Aim of the exercise: Pick out all lines in the listing holding the string "mottle" and copy them.

(Beginning of Material for this task)

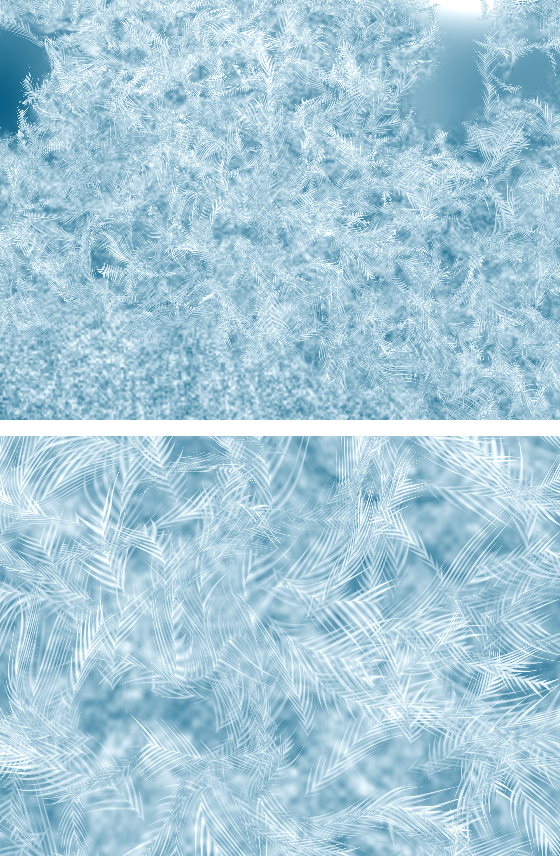
Top: the whole. Bottom: its middle third, enlarged.
A WebGL 1 fragment shader for this texture:

```glsl
precision highp float;
// Feathery window frost: layered ice plumes and grainy rime over a blurred blue background.
uniform vec2 u_resolution;

float hash(vec2 p) {
  return fract(sin(dot(p, vec2(127.1, 311.7))) * 43758.5453);
}

float noise(vec2 p) {
  vec2 i = floor(p), f = fract(p);
  f = f * f * (3.0 - 2.0 * f);
  return mix(mix(hash(i), hash(i + vec2(1, 0)), f.x),
             mix(hash(i + vec2(0, 1)), hash(i + vec2(1, 1)), f.x), f.y);
}

float fbm(vec2 p) {
  float sum = 0.0, gain = 0.5;
  for (int i = 0; i < 4; i++) {
    sum += gain * noise(p);
    p = mat2(1.6, 1.2, -1.2, 1.6) * p + 5.3;
    gain *= 0.5;
  }
  return sum / 0.9375;
}

float blob(vec2 p, vec2 centre, vec2 size) {
  vec2 d = (p - centre) / size;
  return exp(-dot(d, d));
}

// How much ice grows here; low values are clear glass.
float cover(vec2 p) {
  float islands = blob(p, vec2(1.2, 0.87), vec2(0.035, 0.07))
                + blob(p, vec2(1.23, 0.72), vec2(0.08, 0.045));
  return 1.0 - 1.05 * blob(p, vec2(1.17, 0.8), vec2(0.22, 0.24))
             - 0.9 * blob(p, vec2(0.03, 0.8), vec2(0.12, 0.18))
             - 0.6 * blob(p, vec2(0.24, 0.37), vec2(0.06, 0.11))
             + 0.7 * islands + 0.6 * (noise(p * 8.0) - 0.5);
}

// One plume along x from 0 to 1; returns its tone and opacity.
vec2 feather(vec2 q, float seed) {
  q.y -= (hash(vec2(seed, 1.7)) - 0.5) * 1.5 * (q.x * q.x - 0.3);
  float side = abs(q.y), flank = step(0.0, q.y);
  float root = q.x - 1.3 * side - 1.2 * side * side;
  float barb = root * (11.0 + 7.0 * hash(vec2(seed, 4.1))) + 0.5 * flank;
  float ridge = 1.0 - abs(2.0 * fract(barb) - 1.0);
  float vary = hash(vec2(floor(barb) + 20.0 * flank, seed));
  float reach = 0.64 * sqrt(max(root * (1.0 - root), 0.0)) * (0.3 + 0.9 * vary);
  reach *= mix(0.5, 1.0, hash(vec2(seed, 11.0 + flank)));
  float alpha = smoothstep(-0.1, 0.3, ridge + 0.15 - side / max(reach, 0.001));
  alpha *= smoothstep(0.0, 0.06, root) * smoothstep(1.0, 0.94, root);
  float tone = 0.34 + 0.2 * hash(vec2(seed, 8.3)) + 0.3 * ridge * (0.45 + vary)
             + 0.12 * root + 0.1 * smoothstep(0.03, 0.0, side);
  return vec2(tone, alpha * (0.65 + 0.35 * root));
}

void main() {
  vec2 p = gl_FragCoord.xy / u_resolution.y;
  p.x *= 1.3333 * u_resolution.y / u_resolution.x;

  // Blurred view behind the glass
  float tone = 0.02 + 0.5 * noise(p * vec2(7.0, 4.0) + 2.0)
             + 0.9 * blob(p, vec2(1.15, 1.05), vec2(0.25, 0.1))
             + 0.45 * blob(p, vec2(1.25, 0.5), vec2(0.2, 0.12));

  // Thin streaked film under the plumes
  float ice = cover(p);
  vec2 warp = vec2(fbm(p * 7.0), fbm(p * 7.0 + 9.0));
  float streak = fbm(p * vec2(22.0, 34.0) + 9.0 * warp);
  float film = 0.2 + 0.68 * streak + 0.2 * (noise(p * 130.0) - 0.5);
  tone = mix(tone, film, smoothstep(0.4, 0.75, ice + 0.3 * (streak - 0.5)));

  // Plumes fanning outward, from large to small, bent by a gentle warp
  vec2 bend = 0.05 * (vec2(noise(p * 13.0), noise(p * 13.0 + 31.0)) - 0.5);
  for (int layer = 0; layer < 8; layer++) {
    float k = float(layer);
    float freq = 5.5 + 0.9 * k;
    vec2 shift = vec2(0.37, 0.61) * k + 2.0;
    vec2 g = (p + bend + shift) * freq;
    for (int j = -1; j <= 1; j++) {
      for (int i = -1; i <= 1; i++) {
        vec2 cell = floor(g) + vec2(float(i), float(j));
        float seed = 40.0 * hash(cell + 17.0 * k);
        vec2 jitter = vec2(hash(vec2(seed, 2.3)), hash(vec2(seed, 5.9)));
        vec2 centre = cell + 0.2 + 0.6 * jitter;
        vec2 place = centre / freq - shift;
        vec2 outward = place - vec2(0.62, 0.42);
        float angle = atan(outward.y, outward.x) + 2.6 * (hash(vec2(seed, 7.7)) - 0.5);
        float c = cos(angle), s = sin(angle);
        vec2 d = g - centre;
        vec2 q = vec2(c * d.x + s * d.y, c * d.y - s * d.x);
        vec2 plume = feather(q / (0.7 + 0.35 * jitter.x) + vec2(0.5, 0.0), seed);
        float grown = step(0.25 + 0.5 * hash(vec2(seed, 3.1)), cover(place));
        tone = mix(tone, plume.x, plume.y * grown);
      }
    }
  }

  // Clumps of thicker and thinner ice
  float frosted = smoothstep(0.3, 0.7, ice);
  tone += 0.22 * (fbm(p * 11.0 + 3.0 * warp) - 0.5) * frosted;

  // Grainy rime along the bottom, thickest at the left
  float edge = 0.27 - 0.2 * p.x + 0.25 * (fbm(p * 9.0) - 0.5) - p.y;
  float grain = 0.61 + 0.4 * (noise(p * 175.0 + 5.0 * warp) - 0.5)
              + 0.35 * (noise(p * 100.0) - 0.5) + 0.3 * (fbm(p * 35.0) - 0.5)
              + 0.25 * (noise(p * 7.0) - 0.5);
  tone = mix(tone, grain, 0.85 * smoothstep(-0.04, 0.06, edge));

  // Brighter ice at the top centre, with fine sparkle
  tone += 0.09 * ice * blob(p, vec2(0.55, 0.9), vec2(0.3, 0.25));
  tone += 0.17 * (noise(p * 180.0) - 0.5) * frosted;
  tone = clamp(tone, 0.04, 1.0);
  gl_FragColor = vec4(min(vec3(tone, 0.35 + 0.68 * tone, 0.5 + 0.55 * tone), 1.0), 1.0);
}
```
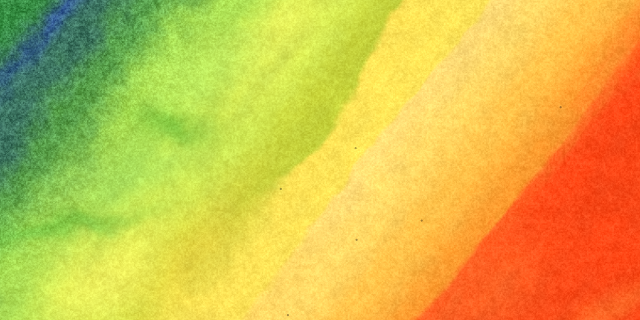
Write a Shadertoy shader that draws this background.

```glsl
// Diagonal watercolour wash running from blue-green through lime and yellow to red.
// Colour bands follow a slanted coordinate bent by noise; soft pigment patches,
// dry brush streaks and paper grain are layered over them.

float hash(vec2 p) {
    vec3 q = fract(vec3(p.xyx) * 0.1031);
    q += dot(q, q.yzx + 33.33);
    return fract((q.x + q.y) * q.z);
}

float noise(vec2 p) {
    vec2 i = floor(p), f = fract(p);
    f = f * f * (3.0 - 2.0 * f);
    return mix(mix(hash(i), hash(i + vec2(1, 0)), f.x),
               mix(hash(i + vec2(0, 1)), hash(i + vec2(1, 1)), f.x), f.y);
}

// Fractal noise centred on zero
float fbm(vec2 p) {
    float sum = 0.0, amp = 0.5;
    for (int i = 0; i < 5; i++) {
        sum += amp * (noise(p) - 0.5);
        p = mat2(1.6, 1.2, -1.2, 1.6) * p + 7.3;
        amp *= 0.5;
    }
    return sum;
}

// Soft rotated ellipse of pigment
float patchMask(vec2 p, vec2 centre, vec2 radius, float angle) {
    vec2 d = p - centre;
    float c = cos(angle), s = sin(angle);
    d = vec2(c * d.x + s * d.y, c * d.y - s * d.x) / radius;
    return exp(-dot(d, d));
}

void mainImage(out vec4 fragColor, in vec2 fragCoord) {
    vec2 p = fragCoord / iResolution.y;
    p.x *= 2.0 * iResolution.y / iResolution.x;

    // Slanted coordinates: across the bands and along the brush
    float across = p.x - 0.78 * p.y;
    float along = dot(p, vec2(0.615, 0.788));
    float cloud = fbm(p * 4.0 + 3.0);
    float streak = fbm(vec2(along * 2.5, across * 20.0));
    float mottle = fbm(p * 17.0 + 20.0);
    vec2 w = p + 0.14 * vec2(fbm(p * 5.0 + 11.0), fbm(p * 5.0 + 31.0));

    // Cool side: green, blue line, teal, leaf green, lime
    float cool = across + 0.18 * cloud + 0.03 * streak + 0.10 * mottle;
    vec3 col = mix(vec3(0.22, 0.56, 0.27), vec3(0.24, 0.46, 0.38), smoothstep(-0.68, -0.56, cool));
    col = mix(col, vec3(0.34, 0.62, 0.29), smoothstep(-0.45, -0.28, cool));
    col = mix(col, vec3(0.66, 0.86, 0.32), smoothstep(-0.30, -0.04, cool));
    col = mix(col, vec3(0.83, 0.91, 0.32), smoothstep(-0.02, 0.25, cool));
    col = mix(col, vec3(0.77, 0.82, 0.23), smoothstep(0.30, 0.46, cool));
    float blueLine = exp(-pow((across + 0.55 + 0.10 * cloud + 0.08 * mottle) / 0.045, 2.0));
    col = mix(col, vec3(0.19, 0.34, 0.56), blueLine * clamp(0.62 + 1.2 * streak + mottle, 0.0, 1.0));

    // Pools and strokes in the green area
    col = mix(col, vec3(0.94, 0.94, 0.37), 0.90 * patchMask(w, vec2(0.37, 0.14), vec2(0.20, 0.15), 0.6));
    col = mix(col, vec3(0.93, 0.95, 0.37), 0.75 * patchMask(w, vec2(0.87, 0.90), vec2(0.26, 0.11), 0.8));
    col = mix(col, vec3(0.74, 0.92, 0.38), 0.75 * patchMask(w, vec2(0.64, 0.77), vec2(0.15, 0.07), 0.5));
    col = mix(col, vec3(0.66, 0.88, 0.38), 0.60 * patchMask(w, vec2(0.40, 0.46), vec2(0.28, 0.09), 0.3));
    col = mix(col, vec3(0.45, 0.74, 0.22), 0.75 * patchMask(w, vec2(0.54, 0.63), vec2(0.11, 0.04), -0.3));
    col = mix(col, vec3(0.45, 0.75, 0.25), 0.75 * patchMask(w, vec2(0.18, 0.28), vec2(0.25, 0.03), 0.2));
    col = mix(col, vec3(0.44, 0.74, 0.29), 0.65 * patchMask(w, vec2(0.00, 0.27), vec2(0.10, 0.11), 0.8));
    col = mix(col, vec3(0.90, 0.83, 0.26), 0.90 * patchMask(w, vec2(0.61, 0.18), vec2(0.28, 0.10), 0.9));

    // Warm side: yellow, pale streak, amber
    float warm = across + 0.06 * cloud + 0.05 * streak + 0.04 * mottle;
    vec3 sun = mix(vec3(0.99, 0.89, 0.34), vec3(1.00, 0.85, 0.40), smoothstep(0.74, 0.78, warm));
    sun = mix(sun, vec3(1.00, 0.76, 0.29), smoothstep(0.90, 1.10, warm));
    sun = mix(sun, vec3(1.00, 0.62, 0.19), smoothstep(1.09, 1.28, warm));
    float pale = smoothstep(0.745, 0.765, warm) * smoothstep(0.92, 0.77, warm);
    sun = mix(sun, vec3(1.00, 0.87, 0.50), 0.6 * pale * smoothstep(0.12, 0.40, p.y));

    // The lime rim is crisp above and dissolves towards the bottom
    float rim = 0.53 + 0.05 * smoothstep(0.44, 0.54, p.y) - 0.11 * smoothstep(0.60, 1.0, p.y);
    float soft = mix(0.12, 0.016, smoothstep(0.25, 0.52, p.y));
    col = mix(col, sun, smoothstep(rim - soft, rim + soft, across + 0.07 * cloud + 0.05 * mottle));

    // Red wash, with a wider fade near the top
    float fade = mix(0.035, 0.14, smoothstep(0.3, 1.0, p.y));
    float red = across + 0.06 * cloud + 0.13 * streak + 0.06 * mottle;
    vec3 ember = mix(vec3(1.00, 0.41, 0.15), vec3(0.99, 0.28, 0.09), smoothstep(1.28, 1.44, red));
    ember = mix(ember, vec3(1.00, 0.42, 0.16), 0.80 * patchMask(w, vec2(1.55, 0.08), vec2(0.20, 0.13), 0.8));
    ember = mix(ember, vec3(1.00, 0.46, 0.17), 0.65 * patchMask(w, vec2(1.90, 0.03), vec2(0.16, 0.05), 0.5));
    col = mix(col, ember, smoothstep(1.30 - fade, 1.30 + fade, red));

    // Blotches and paper grain, stronger on the dark greens
    float dark = 1.0 - smoothstep(-0.35, 0.15, across);
    float grain = 0.6 * noise(p * 190.0) + 0.4 * noise(p * 340.0 + 9.0) - 0.5;
    float tooth = fbm(p * 55.0);
    col *= 1.0 + 0.06 * streak + 0.07 * cloud + 0.09 * mottle;
    col += vec3(0.8, 1.0, 0.9) * (grain * (0.13 + 0.15 * dark) + tooth * (0.09 + 0.09 * dark));

    // Sparse faint pigment specks, one per chosen cell
    vec2 cell = floor(p * 14.0);
    vec2 spot = 0.2 + 0.6 * vec2(hash(cell + 5.0), hash(cell + 17.0));
    float speck = 1.0 - smoothstep(0.02, 0.07, length(fract(p * 14.0) - spot));
    col = mix(col, col * 0.65, speck * step(0.98, hash(cell + 41.0)));

    fragColor = vec4(clamp(col, 0.0, 1.0), 1.0);
}
```
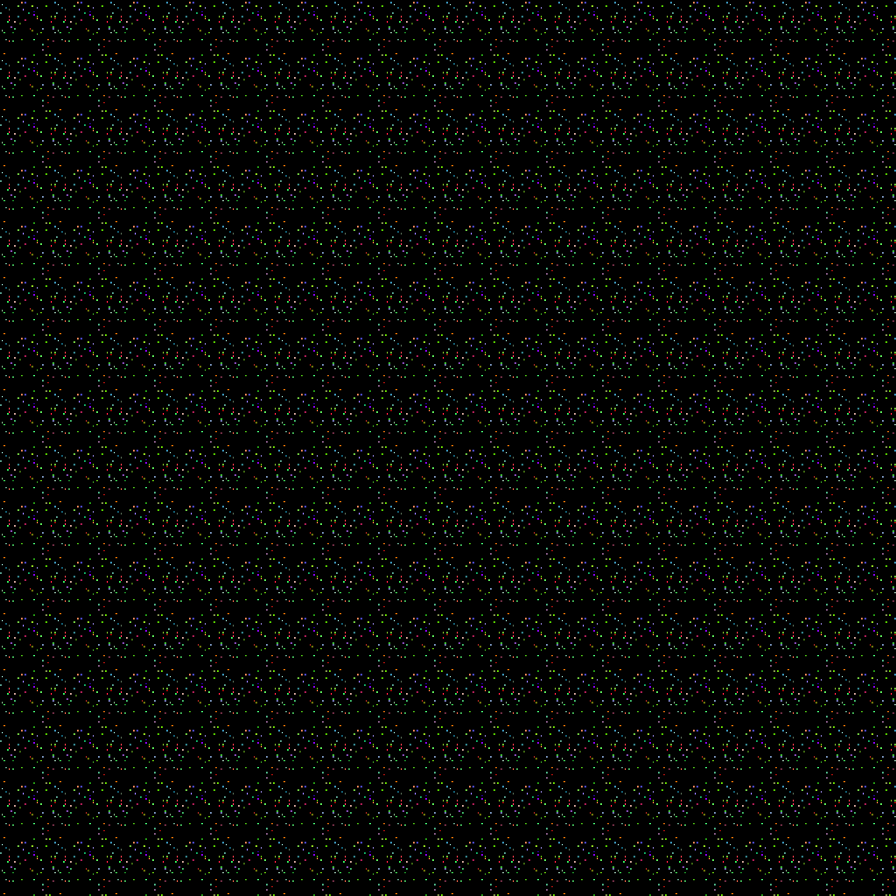
Write a WebGL 1 fragment shader that draws this pattern.

```glsl
precision highp float;
// Tiny coloured dots scattered on black, one cluster repeated 16 by 16.

uniform vec2 u_resolution;

const float REPEATS = 16.0;        // clusters across and down
const float CELLS = 16.0;          // cells per cluster side, one dot at most in each
const float DOT_SIZE = 0.5;        // dot side, in cells
const float BASE_DENSITY = 0.25;   // chance of a dot in an ordinary cell
const float ROW_DENSITY = 0.38;    // chance of a dot in the two busy rows
const float GAP_DENSITY = 0.05;    // chance of a dot inside the gap
const float SCATTER = 0.5;         // 0 spreads dots evenly, 1 leaves them to chance
const float SHADE_VARIATION = 0.4; // brightness spread between dots
const float TINT_VARIATION = 0.5;  // hue spread between dots
const vec2 GAP_CENTRE = vec2(0.40, 0.13); // sparse patch in each cluster
const vec2 GAP_RADIUS = vec2(0.28, 0.16);

const vec3 BACKGROUND = vec3(0.0);
const vec3 GREEN  = vec3(0.37, 0.78, 0.21);
const vec3 MINT   = vec3(0.55, 0.77, 0.64);
const vec3 VIOLET = vec3(0.38, 0.18, 0.80);
const vec3 RED    = vec3(0.88, 0.28, 0.17);
const vec3 BLUE   = vec3(0.36, 0.49, 0.69);

float hash(vec2 p, float seed) {
  return fract(sin(dot(p, vec2(127.1, 311.7)) + seed * 74.7) * 43758.5453);
}

// Random value whose neighbours differ, so equal values do not clump
float spreadHash(vec2 p, vec2 stride, float seed) {
  return fract(dot(p, stride) + SCATTER * hash(p, seed));
}

// Chance that a cell of the cluster holds a dot
float dotDensity(vec2 cell) {
  vec2 p = (cell + 0.5) / CELLS;
  float busyRow = max(1.0 - step(0.5, abs(cell.y - 7.0)),
                      1.0 - step(0.5, abs(cell.y - 10.0)));
  float outsideGap = smoothstep(0.85, 1.15, length((p - GAP_CENTRE) / GAP_RADIUS));
  return mix(GAP_DENSITY, mix(BASE_DENSITY, ROW_DENSITY, busyRow), outsideGap);
}

vec3 dotColour(vec2 cell) {
  float pick = spreadHash(cell, vec2(0.618, 0.325), 4.0);
  vec3 colour = GREEN;
  colour = mix(colour, MINT, step(0.30, pick));
  colour = mix(colour, VIOLET, step(0.48, pick));
  colour = mix(colour, RED, step(0.65, pick));
  colour = mix(colour, BLUE, step(0.84, pick));
  vec3 tint = vec3(hash(cell, 5.0), hash(cell, 6.0), hash(cell, 7.0)) - 0.5;
  float shade = 1.0 + SHADE_VARIATION * (hash(cell, 8.0) - 0.5);
  return clamp(colour * shade + TINT_VARIATION * tint, 0.0, 1.0);
}

void main() {
  // Wrapped cell grid
  vec2 grid = gl_FragCoord.xy / u_resolution * REPEATS * CELLS;
  vec2 cell = mod(floor(grid), CELLS);
  vec2 local = fract(grid);
  vec2 pixel = REPEATS * CELLS / u_resolution;

  // Each dot snaps to one quarter of its cell
  vec2 corner = step(0.5, vec2(hash(cell, 2.0), hash(cell, 3.0)));
  vec2 centre = mix(vec2(0.25), vec2(0.75), corner);
  vec2 edge = 0.5 * DOT_SIZE - abs(local - centre);
  vec2 coverage = clamp(edge / pixel + 0.5, 0.0, 1.0);

  float chance = spreadHash(cell, vec2(0.755, 0.570), 1.0);
  float present = step(chance, dotDensity(cell));
  vec3 colour = mix(BACKGROUND, dotColour(cell), present * coverage.x * coverage.y);
  gl_FragColor = vec4(colour, 1.0);
}
```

(End of Material for this task)

Final answer:
    float mottle = fbm(p * 17.0 + 20.0);
    float cool = across + 0.18 * cloud + 0.03 * streak + 0.10 * mottle;
    float blueLine = exp(-pow((across + 0.55 + 0.10 * cloud + 0.08 * mottle) / 0.045, 2.0));
    col = mix(col, vec3(0.19, 0.34, 0.56), blueLine * clamp(0.62 + 1.2 * streak + mottle, 0.0, 1.0));
    float warm = across + 0.06 * cloud + 0.05 * streak + 0.04 * mottle;
    col = mix(col, sun, smoothstep(rim - soft, rim + soft, across + 0.07 * cloud + 0.05 * mottle));
    float red = across + 0.06 * cloud + 0.13 * streak + 0.06 * mottle;
    col *= 1.0 + 0.06 * streak + 0.07 * cloud + 0.09 * mottle;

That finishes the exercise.